EXERCISE BRIEF: Lines with "inside" in them are to be located in the listing below and copied.

═════ DATA FOR THIS TASK

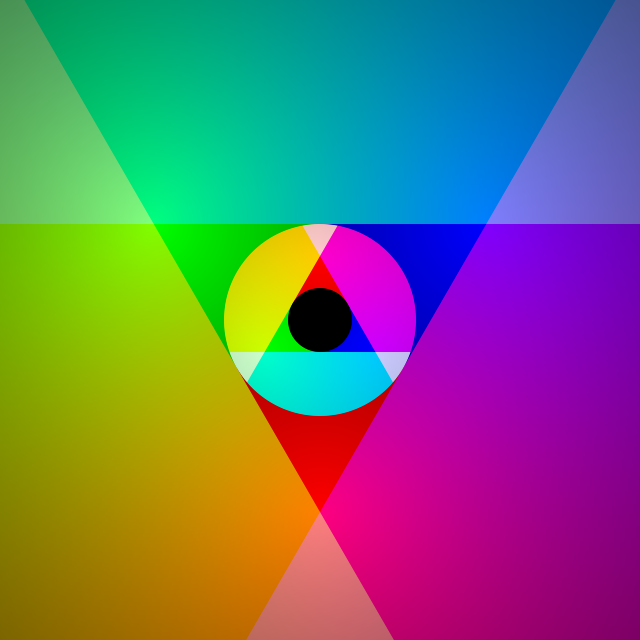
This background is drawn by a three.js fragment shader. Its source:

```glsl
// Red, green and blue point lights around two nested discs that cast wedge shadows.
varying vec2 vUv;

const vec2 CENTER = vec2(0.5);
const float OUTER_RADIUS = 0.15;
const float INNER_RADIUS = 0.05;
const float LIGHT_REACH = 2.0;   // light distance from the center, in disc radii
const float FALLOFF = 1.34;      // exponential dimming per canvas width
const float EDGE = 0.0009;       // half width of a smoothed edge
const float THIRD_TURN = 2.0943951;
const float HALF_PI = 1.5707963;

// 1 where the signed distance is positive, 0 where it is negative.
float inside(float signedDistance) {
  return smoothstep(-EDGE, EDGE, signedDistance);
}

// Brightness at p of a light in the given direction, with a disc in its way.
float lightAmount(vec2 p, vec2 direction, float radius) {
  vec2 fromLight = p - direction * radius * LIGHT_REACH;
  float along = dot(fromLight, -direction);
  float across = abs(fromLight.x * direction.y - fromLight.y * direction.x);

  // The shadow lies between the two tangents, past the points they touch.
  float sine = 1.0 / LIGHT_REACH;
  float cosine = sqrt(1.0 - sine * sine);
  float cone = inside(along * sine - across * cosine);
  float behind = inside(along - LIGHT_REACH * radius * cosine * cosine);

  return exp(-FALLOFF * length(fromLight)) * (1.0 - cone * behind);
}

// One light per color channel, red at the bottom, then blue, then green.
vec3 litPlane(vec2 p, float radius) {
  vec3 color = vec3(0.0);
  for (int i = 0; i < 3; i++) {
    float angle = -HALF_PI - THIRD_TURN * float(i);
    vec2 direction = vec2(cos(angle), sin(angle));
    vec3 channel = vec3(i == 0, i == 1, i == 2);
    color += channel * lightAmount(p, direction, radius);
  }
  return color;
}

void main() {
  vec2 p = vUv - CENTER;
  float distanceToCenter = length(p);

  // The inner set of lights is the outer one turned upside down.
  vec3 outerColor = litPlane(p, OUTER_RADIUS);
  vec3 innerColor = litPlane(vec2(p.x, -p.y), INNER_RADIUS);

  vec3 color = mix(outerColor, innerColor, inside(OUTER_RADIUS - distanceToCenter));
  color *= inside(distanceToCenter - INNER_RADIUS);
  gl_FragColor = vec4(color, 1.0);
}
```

══════════
═════ DATA FOR THIS TASK

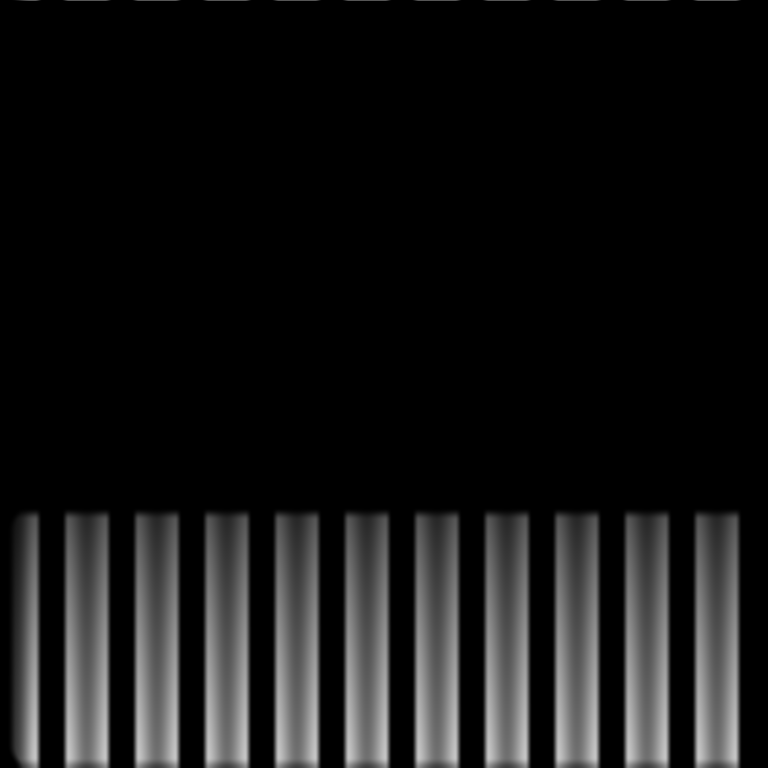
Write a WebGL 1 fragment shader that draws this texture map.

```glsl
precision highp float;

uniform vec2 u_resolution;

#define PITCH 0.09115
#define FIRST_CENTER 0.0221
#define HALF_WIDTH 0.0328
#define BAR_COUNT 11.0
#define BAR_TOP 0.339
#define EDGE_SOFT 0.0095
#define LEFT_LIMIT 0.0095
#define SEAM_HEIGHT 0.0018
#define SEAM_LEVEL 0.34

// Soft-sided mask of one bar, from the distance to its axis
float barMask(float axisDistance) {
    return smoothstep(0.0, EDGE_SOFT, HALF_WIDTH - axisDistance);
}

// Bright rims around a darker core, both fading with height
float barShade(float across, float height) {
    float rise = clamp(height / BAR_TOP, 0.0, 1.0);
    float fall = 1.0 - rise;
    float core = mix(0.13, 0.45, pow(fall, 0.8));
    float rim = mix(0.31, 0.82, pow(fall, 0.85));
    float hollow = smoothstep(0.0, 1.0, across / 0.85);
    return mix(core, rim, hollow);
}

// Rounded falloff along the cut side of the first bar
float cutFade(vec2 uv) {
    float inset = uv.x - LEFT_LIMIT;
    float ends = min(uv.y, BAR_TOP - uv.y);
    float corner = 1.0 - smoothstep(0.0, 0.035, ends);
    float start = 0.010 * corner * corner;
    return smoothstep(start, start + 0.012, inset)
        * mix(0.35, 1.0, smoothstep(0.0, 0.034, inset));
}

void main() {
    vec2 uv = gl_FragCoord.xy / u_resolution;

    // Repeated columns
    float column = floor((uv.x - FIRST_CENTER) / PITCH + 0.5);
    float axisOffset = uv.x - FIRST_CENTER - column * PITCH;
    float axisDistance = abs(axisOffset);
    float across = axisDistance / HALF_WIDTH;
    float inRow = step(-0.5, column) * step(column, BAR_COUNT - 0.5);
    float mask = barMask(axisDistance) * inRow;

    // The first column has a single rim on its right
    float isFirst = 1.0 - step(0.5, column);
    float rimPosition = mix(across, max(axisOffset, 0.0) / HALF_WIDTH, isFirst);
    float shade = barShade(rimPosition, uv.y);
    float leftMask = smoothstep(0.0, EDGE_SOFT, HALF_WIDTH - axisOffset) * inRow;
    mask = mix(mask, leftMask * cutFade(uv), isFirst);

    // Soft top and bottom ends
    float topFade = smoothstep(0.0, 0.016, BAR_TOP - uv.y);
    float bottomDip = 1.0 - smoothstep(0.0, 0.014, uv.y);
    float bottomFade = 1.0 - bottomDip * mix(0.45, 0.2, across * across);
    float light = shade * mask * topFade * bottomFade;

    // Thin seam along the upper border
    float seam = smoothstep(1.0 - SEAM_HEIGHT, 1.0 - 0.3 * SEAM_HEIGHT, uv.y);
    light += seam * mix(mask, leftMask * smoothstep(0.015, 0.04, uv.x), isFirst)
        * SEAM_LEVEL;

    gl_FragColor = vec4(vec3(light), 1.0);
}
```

══════════
═════ DATA FOR THIS TASK

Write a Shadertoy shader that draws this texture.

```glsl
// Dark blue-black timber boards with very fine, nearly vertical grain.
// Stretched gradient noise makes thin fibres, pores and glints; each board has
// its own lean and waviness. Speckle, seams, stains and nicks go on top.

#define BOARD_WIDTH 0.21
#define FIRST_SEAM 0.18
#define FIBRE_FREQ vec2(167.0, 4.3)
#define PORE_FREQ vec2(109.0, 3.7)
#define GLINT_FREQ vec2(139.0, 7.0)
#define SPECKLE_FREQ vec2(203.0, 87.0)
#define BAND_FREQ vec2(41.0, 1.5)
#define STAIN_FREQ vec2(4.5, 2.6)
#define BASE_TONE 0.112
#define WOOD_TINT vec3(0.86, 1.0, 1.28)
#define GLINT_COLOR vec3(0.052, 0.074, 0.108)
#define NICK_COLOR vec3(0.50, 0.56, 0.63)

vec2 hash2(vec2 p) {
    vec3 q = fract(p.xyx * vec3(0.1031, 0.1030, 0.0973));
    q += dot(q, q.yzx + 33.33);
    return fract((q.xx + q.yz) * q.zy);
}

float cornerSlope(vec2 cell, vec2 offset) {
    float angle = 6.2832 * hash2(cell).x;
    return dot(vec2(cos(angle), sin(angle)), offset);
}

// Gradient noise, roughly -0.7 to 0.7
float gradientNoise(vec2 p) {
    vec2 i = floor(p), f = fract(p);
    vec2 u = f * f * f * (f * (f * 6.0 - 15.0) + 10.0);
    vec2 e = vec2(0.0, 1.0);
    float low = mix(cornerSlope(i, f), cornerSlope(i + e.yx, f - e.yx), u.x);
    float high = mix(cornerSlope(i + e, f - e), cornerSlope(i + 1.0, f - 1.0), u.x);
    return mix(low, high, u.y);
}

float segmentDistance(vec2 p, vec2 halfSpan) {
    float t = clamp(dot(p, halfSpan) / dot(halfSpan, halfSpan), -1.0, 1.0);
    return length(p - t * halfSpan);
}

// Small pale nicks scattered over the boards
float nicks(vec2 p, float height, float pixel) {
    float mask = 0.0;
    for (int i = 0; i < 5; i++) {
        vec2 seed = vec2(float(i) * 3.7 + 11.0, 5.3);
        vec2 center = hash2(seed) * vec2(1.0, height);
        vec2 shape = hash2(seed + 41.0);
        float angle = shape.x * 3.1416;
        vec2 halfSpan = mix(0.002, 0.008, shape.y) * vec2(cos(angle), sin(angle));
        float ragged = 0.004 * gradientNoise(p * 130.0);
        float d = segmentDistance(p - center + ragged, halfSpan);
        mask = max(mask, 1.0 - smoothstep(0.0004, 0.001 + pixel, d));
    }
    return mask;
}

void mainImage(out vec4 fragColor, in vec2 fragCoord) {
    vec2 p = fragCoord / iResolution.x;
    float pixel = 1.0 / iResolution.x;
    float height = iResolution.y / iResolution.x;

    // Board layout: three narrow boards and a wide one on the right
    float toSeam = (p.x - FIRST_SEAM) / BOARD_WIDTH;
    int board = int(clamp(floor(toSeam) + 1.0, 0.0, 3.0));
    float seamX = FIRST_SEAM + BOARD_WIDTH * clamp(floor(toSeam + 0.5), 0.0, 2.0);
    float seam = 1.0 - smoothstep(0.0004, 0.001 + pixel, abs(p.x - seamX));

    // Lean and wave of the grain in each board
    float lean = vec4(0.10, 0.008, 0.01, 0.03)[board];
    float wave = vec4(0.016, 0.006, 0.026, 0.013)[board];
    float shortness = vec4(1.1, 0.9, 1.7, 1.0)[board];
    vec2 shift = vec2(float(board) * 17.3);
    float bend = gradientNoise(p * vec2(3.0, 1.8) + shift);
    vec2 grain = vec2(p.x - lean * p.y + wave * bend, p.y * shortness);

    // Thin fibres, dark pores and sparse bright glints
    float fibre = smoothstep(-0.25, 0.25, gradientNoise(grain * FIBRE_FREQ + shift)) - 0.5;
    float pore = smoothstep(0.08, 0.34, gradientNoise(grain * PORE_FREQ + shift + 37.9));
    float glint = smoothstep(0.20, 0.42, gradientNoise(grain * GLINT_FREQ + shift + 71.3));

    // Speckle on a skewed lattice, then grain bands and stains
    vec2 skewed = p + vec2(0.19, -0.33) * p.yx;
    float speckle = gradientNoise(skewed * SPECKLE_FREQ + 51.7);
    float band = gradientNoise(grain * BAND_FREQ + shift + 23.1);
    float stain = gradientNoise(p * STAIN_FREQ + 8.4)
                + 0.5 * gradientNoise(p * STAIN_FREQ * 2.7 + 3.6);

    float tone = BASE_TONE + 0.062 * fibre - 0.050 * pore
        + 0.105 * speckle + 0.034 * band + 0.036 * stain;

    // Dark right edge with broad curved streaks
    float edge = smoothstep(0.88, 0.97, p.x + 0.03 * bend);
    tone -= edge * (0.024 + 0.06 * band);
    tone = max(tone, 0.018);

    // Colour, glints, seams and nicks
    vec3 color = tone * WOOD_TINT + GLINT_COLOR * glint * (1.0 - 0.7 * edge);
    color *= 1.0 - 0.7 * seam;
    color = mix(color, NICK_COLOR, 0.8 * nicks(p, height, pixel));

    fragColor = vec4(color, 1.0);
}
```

══════════

WRITTEN ANSWER:
float inside(float signedDistance) {
  float cone = inside(along * sine - across * cosine);
  float behind = inside(along - LIGHT_REACH * radius * cosine * cosine);
  vec3 color = mix(outerColor, innerColor, inside(OUTER_RADIUS - distanceToCenter));
  color *= inside(distanceToCenter - INNER_RADIUS);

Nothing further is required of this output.